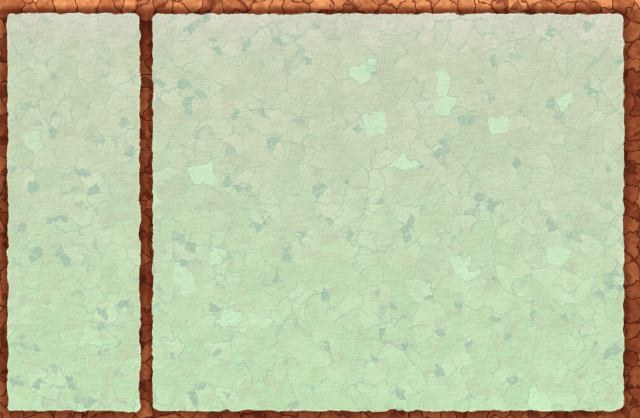
Write a Shadertoy shader that draws this background.

```glsl
float hash(vec2 p) {
    vec3 q = fract(vec3(p.xyx) * 0.1031);
    q += dot(q, q.yzx + 33.33);
    return fract((q.x + q.y) * q.z);
}

vec2 hash2(vec2 p) {
    return vec2(hash(p), hash(p + 57.3));
}

float noise(vec2 p) {
    vec2 i = floor(p), f = fract(p);
    f = f * f * (3.0 - 2.0 * f);
    return mix(mix(hash(i), hash(i + vec2(1, 0)), f.x),
               mix(hash(i + vec2(0, 1)), hash(i + vec2(1, 1)), f.x), f.y);
}

float fbm(vec2 p) {
    float sum = 0.0, amp = 0.5;
    for (int i = 0; i < 4; i++) {
        sum += amp * noise(p);
        p = p * 2.03 + 17.1;
        amp *= 0.5;
    }
    return sum / 0.9375;
}

// Cork granules: x is distance to the crack, y is a random value per granule
vec2 granules(vec2 p) {
    p += 0.9 * (vec2(fbm(p * 1.3), fbm(p * 1.3 + 40.0)) - 0.5);
    vec2 cell = floor(p);
    float nearest = 9.0, second = 9.0, tone = 0.0;
    for (int y = -1; y <= 1; y++)
    for (int x = -1; x <= 1; x++) {
        vec2 id = cell + vec2(x, y);
        float d = length(id + hash2(id) - p);
        if (d < nearest) {
            second = nearest;
            nearest = d;
            tone = hash(id + 11.7);
        } else {
            second = min(second, d);
        }
    }
    return vec2(second - nearest, tone);
}

// Rounded box given by its lower left and upper right corners
float sheet(vec2 p, vec2 lo, vec2 hi) {
    vec2 q = abs(p - 0.5 * (lo + hi)) - 0.5 * (hi - lo) + 0.014;
    return length(max(q, 0.0)) + min(max(q.x, q.y), 0.0) - 0.014;
}

void mainImage(out vec4 fragColor, in vec2 fragCoord) {
    vec2 p = fragCoord / iResolution.y;
    float right = iResolution.x / iResolution.y;
    float pixel = 1.0 / iResolution.y;

    // Two sheets with torn edges
    float sheets = min(sheet(p, vec2(0.018, 0.016), vec2(0.335, 0.968)),
                       sheet(p, vec2(0.365, 0.017), vec2(right - 0.039, 0.967)));
    float torn = sheets + 0.010 * (fbm(p * 48.0) - 0.5);
    float paperMask = smoothstep(pixel, -pixel, torn);

    // Cork structure
    vec2 grain = granules(p * 22.0);
    vec2 chips = granules(p * 43.0 + 9.0);
    float speckle = fbm(p * 110.0);
    float mottle = fbm(p * 26.0 + 5.0);
    float crack = 1.0 - smoothstep(0.0, 0.13, grain.x);
    float pit = smoothstep(0.87, 0.93, chips.y) * smoothstep(0.02, 0.15, chips.x);

    // Bare cork, shaded beside the sheets and lit along the top
    float tone = 0.45 * grain.y + 0.35 * mottle + 0.6 * (speckle - 0.5) + 0.12;
    vec3 cork = mix(vec3(0.43, 0.17, 0.09), vec3(0.74, 0.45, 0.27), clamp(tone, 0.0, 1.0));
    cork = mix(cork, vec3(0.25, 0.08, 0.04), 0.65 * max(crack, 0.7 * pit));
    float topLight = smoothstep(0.972, 0.992, p.y);
    cork = mix(cork, cork * vec3(1.35, 1.5, 1.55) + 0.04, topLight);
    float shadow = smoothstep(0.024, 0.0, sheets) * (1.0 - 0.6 * topLight);
    cork *= 1.0 - vec3(0.24, 0.34, 0.36) * shadow;

    // Translucent paper over the cork
    vec3 paper = mix(vec3(0.765, 0.885, 0.715), vec3(0.79, 0.835, 0.715), smoothstep(0.0, 0.85, p.y));
    paper = mix(paper, vec3(0.845, 0.835, 0.775), 0.75 * smoothstep(0.84, 0.97, p.y));
    paper += vec3(0.045, 0.025, 0.035) * (grain.y - 0.5) + 0.05 * (mottle - 0.5);
    paper = mix(paper, vec3(0.77, 0.79, 0.68), 0.4 * smoothstep(0.55, 0.9, chips.y));
    vec3 teal = vec3(0.62, 0.75, 0.67);
    paper = mix(paper, teal, 0.5 * crack * smoothstep(0.3, 0.65, mottle));
    paper = mix(paper, teal, 0.65 * pit * smoothstep(0.42, 0.58, mottle));
    paper = mix(paper, vec3(0.79, 0.94, 0.78), 0.6 * smoothstep(0.975, 0.985, grain.y) * (1.0 - crack));

    // Horizontal fibres and embossed tooth
    float fibres = noise(p * vec2(70.0, 300.0)) - 0.5;
    float tooth = noise(p * 190.0) - noise(p * 190.0 + vec2(-0.4, 0.6));
    paper += 0.028 * fibres + 0.035 * tooth;
    paper += 0.03 * smoothstep(-0.007, 0.0, torn);

    fragColor = vec4(clamp(mix(cork, paper, paperMask), 0.0, 1.0), 1.0);
}
```
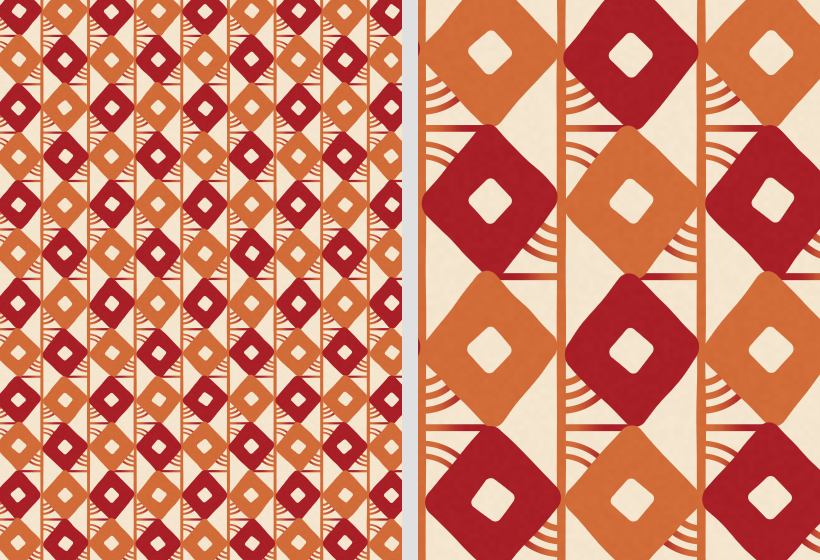
Left: the whole. Right: its middle third, enlarged.
A Shadertoy shader for this pattern:

```glsl
// Checkered columns of rounded, hand-cut diamonds with small square holes,
// split by thin upright bars. Alternate gaps carry curved stripes and a rule.
// Each diamond is a turned rounded box whose place and tilt come from a hash.

const vec3 CREAM  = vec3(0.96, 0.90, 0.81);
const vec3 ORANGE = vec3(0.82, 0.42, 0.22);
const vec3 RED    = vec3(0.66, 0.12, 0.15);

const float COLUMNS = 8.62;    // column pitch is one unit
const float ROW_PITCH = 1.037;
const vec2 FIRST_CENTER = vec2(0.398, 0.24);

float hash(vec2 p) {
    p = fract(p * vec2(0.1031, 0.1137));
    p += dot(p, p.yx + 33.33);
    return fract((p.x + p.y) * p.x * 17.31);
}

float noise(vec2 p) {
    vec2 i = floor(p), f = fract(p);
    f = f * f * (3.0 - 2.0 * f);
    return mix(mix(hash(i), hash(i + vec2(1, 0)), f.x),
               mix(hash(i + vec2(0, 1)), hash(i + vec2(1, 1)), f.x), f.y);
}

vec2 turn(vec2 p, float a) {
    float c = cos(a), s = sin(a);
    return vec2(c * p.x - s * p.y, s * p.x + c * p.y);
}

float roundedSquare(vec2 p, float halfSide, float radius) {
    vec2 q = abs(p) - halfSide + radius;
    return length(max(q, 0.0)) + min(max(q.x, q.y), 0.0) - radius;
}

float fill(float d, float pixel) {
    return clamp(0.5 - d / pixel, 0.0, 1.0);
}

// Concentric stripes between two radii
float rings(vec2 p, float firstRadius, float spacing, float count, float halfWidth) {
    float r = length(p);
    float n = clamp(round((r - firstRadius) / spacing), 0.0, count - 1.0);
    return abs(r - firstRadius - n * spacing) - halfWidth;
}

// Stripes in the gap below row 'row': left side on even rows, right on odd
vec3 drawGap(vec3 color, float x, float below, float row, float pixel) {
    bool leftSide = mod(row, 2.0) < 0.5;
    float fromBar = leftSide ? x + 0.5 : 0.5 - x;
    if (fromBar > 0.52) return color;
    float d = rings(vec2(fromBar, below), 0.22, 0.095, 3.0, 0.023);
    d = min(d, abs(below - 0.53) - 0.024);
    if (leftSide) {
        float fan = rings(vec2(fromBar, 1.06 - below), 0.33, 0.09, 2.0, 0.019);
        d = min(d, fan);
    }
    vec3 ink = mix(ORANGE, RED, smoothstep(0.06, 0.34, fromBar));
    return mix(color, ink, fill(d, pixel));
}

vec3 drawDiamond(vec3 color, vec2 p, vec2 cell, float pixel) {
    float a = hash(cell + 3.7), b = hash(cell + 19.1), c = hash(cell + 41.3);
    p -= (vec2(a, b) - 0.5) * vec2(0.025, 0.03);
    float tilt = 0.785 + 0.035 + (c - 0.5) * 0.08;
    float wobble = (noise(p * 5.0 + cell * 7.0) - 0.5) * 0.018;
    vec2 q = turn(p / vec2(0.955, 1.05), tilt);
    float body = roundedSquare(q, 0.39, 0.105) + wobble;
    float hole = roundedSquare(turn(p, tilt + (a - 0.5) * 0.22), 0.125, 0.045);
    hole += wobble * 0.6;
    vec3 paint = mod(cell.x + cell.y, 2.0) < 0.5 ? RED : ORANGE;
    color = mix(color, paint, fill(body, pixel));
    return mix(color, CREAM, fill(hole, pixel));
}

void mainImage(out vec4 fragColor, in vec2 fragCoord) {
    float pixel = COLUMNS / iResolution.x;
    vec2 p = vec2(fragCoord.x, iResolution.y - fragCoord.y) * pixel;

    // Gentle sag of the rows a little below the middle
    float sag = (p.y - 7.3) / 1.3;
    p.y -= 0.07 * exp(-sag * sag);

    p -= FIRST_CENTER;
    float column = floor(p.x + 0.5);
    float x = p.x - column;
    float row = floor(p.y / ROW_PITCH);
    float below = p.y - row * ROW_PITCH;

    // Ground, gap stripes and upright bars
    vec3 color = drawGap(CREAM, x, below, row, pixel);
    float barHalfWidth = 0.032 + 0.008 * (noise(p * vec2(1.0, 3.0) + 60.0) - 0.5);
    color = mix(color, ORANGE, fill(0.5 - abs(x) - barHalfWidth, pixel));

    // Diamonds above and below this gap
    for (float k = 0.0; k < 2.0; k++) {
        vec2 local = vec2(x, below - k * ROW_PITCH);
        color = drawDiamond(color, local, vec2(column, row + k), pixel);
    }

    // Faint print mottling
    color += (noise(p * 28.0 + 90.0) - 0.5) * 0.018;
    fragColor = vec4(clamp(color, 0.0, 1.0), 1.0);
}
```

# What the task asks:
Using the data above, return every line that contains the string "iResolution".

# Result of the exercise:
    vec2 p = fragCoord / iResolution.y;
    float right = iResolution.x / iResolution.y;
    float pixel = 1.0 / iResolution.y;
    float pixel = COLUMNS / iResolution.x;
    vec2 p = vec2(fragCoord.x, iResolution.y - fragCoord.y) * pixel;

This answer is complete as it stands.